Advocacy doesn’t just benefit the person affected by cancer; I have learnt so much about how to support people with so many different needs. Each of my advocacy partners has been different and taught me so much. They have ranged from very positive to depressed and helpless to very capable, but all in need of someone to confide in.

Being a male advocate will obviously involve supporting men and women partners. However, certain types of cancer are very personal to a man (as are some to a woman). Having male volunteers also adds a different dimension to the advocacy;. a man affected by cancer might- open up more to another man as they will have had similar life experiences and views.
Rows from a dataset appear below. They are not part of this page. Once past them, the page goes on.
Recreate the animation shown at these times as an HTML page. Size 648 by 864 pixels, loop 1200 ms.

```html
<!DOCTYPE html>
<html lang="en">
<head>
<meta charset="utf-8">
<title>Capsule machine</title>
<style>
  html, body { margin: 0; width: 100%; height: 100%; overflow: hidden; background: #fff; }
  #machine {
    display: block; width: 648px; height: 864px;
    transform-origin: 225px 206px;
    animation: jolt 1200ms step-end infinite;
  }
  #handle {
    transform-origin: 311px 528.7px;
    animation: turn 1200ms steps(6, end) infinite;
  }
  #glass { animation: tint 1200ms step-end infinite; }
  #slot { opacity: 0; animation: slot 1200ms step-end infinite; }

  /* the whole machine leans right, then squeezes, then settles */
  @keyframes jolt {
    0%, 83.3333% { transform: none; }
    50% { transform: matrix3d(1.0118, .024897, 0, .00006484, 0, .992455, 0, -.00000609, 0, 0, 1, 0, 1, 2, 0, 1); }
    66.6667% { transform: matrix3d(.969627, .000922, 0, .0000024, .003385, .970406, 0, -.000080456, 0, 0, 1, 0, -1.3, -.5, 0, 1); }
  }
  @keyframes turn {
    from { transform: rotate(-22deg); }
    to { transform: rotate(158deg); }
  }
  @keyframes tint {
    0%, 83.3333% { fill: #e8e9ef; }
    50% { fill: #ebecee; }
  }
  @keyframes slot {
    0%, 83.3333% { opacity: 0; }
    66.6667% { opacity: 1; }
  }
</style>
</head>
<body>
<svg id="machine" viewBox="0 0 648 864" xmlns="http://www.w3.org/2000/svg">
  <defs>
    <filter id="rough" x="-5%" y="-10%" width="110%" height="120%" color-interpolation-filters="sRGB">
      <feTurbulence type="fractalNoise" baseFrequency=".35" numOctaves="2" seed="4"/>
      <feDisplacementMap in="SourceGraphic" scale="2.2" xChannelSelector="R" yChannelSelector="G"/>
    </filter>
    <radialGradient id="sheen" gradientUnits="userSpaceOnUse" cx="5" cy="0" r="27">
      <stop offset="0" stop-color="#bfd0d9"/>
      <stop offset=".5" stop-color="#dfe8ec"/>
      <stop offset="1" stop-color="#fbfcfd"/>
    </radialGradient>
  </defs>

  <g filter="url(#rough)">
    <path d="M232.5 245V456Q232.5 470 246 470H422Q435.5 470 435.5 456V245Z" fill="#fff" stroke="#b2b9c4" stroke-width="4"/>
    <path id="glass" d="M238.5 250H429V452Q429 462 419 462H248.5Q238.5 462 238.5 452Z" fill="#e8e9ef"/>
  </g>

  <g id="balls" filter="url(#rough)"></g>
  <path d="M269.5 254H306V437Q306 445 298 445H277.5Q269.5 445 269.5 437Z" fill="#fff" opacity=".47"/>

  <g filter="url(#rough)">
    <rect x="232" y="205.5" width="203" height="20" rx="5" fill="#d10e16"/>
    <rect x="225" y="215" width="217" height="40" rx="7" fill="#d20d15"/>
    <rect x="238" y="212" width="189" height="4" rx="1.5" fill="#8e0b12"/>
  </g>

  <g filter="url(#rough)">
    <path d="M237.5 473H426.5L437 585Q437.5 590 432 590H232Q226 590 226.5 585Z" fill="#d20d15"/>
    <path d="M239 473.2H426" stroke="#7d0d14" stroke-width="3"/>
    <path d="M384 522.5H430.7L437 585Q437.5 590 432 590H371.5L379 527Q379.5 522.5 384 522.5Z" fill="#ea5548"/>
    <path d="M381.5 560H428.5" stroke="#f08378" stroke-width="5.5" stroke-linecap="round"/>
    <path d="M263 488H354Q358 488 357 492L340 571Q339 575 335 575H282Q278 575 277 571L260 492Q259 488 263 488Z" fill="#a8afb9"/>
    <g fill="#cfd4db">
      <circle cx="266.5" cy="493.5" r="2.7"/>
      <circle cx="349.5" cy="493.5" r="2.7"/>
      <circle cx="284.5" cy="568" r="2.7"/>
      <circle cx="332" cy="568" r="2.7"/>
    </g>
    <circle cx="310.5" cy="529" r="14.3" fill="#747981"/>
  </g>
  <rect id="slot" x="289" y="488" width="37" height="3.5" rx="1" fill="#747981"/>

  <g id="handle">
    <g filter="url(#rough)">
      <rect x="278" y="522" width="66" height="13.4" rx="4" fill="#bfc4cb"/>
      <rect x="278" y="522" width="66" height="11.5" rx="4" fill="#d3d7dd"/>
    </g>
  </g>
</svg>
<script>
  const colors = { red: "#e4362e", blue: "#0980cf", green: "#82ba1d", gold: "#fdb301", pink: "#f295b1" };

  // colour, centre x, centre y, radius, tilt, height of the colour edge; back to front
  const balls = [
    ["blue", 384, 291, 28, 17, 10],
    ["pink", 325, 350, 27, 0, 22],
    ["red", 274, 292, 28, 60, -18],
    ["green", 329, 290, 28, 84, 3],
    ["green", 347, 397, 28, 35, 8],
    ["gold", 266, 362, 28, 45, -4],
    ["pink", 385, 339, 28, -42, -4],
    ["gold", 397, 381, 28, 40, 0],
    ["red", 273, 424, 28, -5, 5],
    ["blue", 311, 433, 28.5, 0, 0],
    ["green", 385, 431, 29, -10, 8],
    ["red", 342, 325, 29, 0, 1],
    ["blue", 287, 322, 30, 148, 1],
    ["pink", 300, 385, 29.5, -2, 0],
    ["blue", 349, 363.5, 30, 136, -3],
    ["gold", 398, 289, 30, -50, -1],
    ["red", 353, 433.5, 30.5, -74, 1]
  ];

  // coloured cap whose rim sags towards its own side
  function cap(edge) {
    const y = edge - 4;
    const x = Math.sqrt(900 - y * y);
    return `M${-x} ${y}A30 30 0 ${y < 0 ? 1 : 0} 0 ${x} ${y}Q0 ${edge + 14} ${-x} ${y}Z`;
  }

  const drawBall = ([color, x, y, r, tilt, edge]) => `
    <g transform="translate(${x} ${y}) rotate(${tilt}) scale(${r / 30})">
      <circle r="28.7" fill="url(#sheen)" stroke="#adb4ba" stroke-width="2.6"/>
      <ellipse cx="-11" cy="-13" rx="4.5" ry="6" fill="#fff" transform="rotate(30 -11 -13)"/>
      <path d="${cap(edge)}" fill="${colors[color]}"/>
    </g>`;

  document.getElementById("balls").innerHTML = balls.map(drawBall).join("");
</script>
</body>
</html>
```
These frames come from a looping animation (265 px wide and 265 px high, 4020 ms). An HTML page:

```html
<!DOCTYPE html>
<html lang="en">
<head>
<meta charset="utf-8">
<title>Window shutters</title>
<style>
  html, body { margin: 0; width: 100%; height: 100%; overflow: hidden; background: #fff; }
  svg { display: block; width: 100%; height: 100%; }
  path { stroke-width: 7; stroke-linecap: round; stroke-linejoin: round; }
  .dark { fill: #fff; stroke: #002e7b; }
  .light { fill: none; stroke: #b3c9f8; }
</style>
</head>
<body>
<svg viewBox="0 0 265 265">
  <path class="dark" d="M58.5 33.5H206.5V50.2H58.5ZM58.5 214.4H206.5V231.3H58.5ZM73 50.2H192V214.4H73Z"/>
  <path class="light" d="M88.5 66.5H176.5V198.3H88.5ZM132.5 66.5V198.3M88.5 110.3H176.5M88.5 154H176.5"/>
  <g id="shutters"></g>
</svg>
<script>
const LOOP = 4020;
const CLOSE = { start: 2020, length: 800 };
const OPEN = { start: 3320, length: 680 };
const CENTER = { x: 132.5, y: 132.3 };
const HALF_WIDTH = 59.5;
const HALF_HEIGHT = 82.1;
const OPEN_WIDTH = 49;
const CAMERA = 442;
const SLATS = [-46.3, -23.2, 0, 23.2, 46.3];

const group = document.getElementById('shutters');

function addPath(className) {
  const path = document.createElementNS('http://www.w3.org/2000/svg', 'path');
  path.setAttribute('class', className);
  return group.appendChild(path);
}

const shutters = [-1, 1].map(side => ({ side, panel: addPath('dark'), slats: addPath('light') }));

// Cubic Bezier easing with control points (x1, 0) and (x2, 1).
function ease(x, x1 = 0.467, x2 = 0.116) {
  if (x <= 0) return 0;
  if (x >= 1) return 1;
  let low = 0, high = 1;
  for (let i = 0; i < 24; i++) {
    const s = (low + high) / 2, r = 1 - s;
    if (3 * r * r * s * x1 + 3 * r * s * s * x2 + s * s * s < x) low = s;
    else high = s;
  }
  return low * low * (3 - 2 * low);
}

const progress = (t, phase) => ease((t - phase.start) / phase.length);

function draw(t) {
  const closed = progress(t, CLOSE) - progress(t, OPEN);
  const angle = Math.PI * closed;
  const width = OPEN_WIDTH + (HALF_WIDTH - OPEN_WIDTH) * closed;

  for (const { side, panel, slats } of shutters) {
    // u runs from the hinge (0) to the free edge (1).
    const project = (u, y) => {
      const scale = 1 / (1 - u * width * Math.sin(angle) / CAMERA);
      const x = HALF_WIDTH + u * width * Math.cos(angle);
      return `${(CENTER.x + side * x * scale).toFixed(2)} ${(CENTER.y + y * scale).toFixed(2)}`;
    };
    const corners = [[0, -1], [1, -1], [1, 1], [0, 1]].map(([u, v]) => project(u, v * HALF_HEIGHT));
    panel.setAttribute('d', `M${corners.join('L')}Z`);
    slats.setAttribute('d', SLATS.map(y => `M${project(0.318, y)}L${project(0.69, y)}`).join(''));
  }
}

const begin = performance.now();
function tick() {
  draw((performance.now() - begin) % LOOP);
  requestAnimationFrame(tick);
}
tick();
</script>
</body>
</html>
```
Some say they can treat you more as ‘an impartial brother’.


I would very much recommend that other men who have had experience of cancer volunteer as advocates. The emotional rewards are enormous and it’s a real blessing to be able to help others using the first-hand knowledge you have. I have every intention to carry on as an advocate and am finding new ways to help cancer patients in other ways as well. Cancer advocacy is the most important volunteer role I’ve had to date.

Dorset Macmillan Advocacy are parallel partners in Older People’s Advocacy Alliance (OPAAL)’s Cancer, Older People and Advocacy project which is funded through the Big Lottery Fund’s Silver Dreams programme.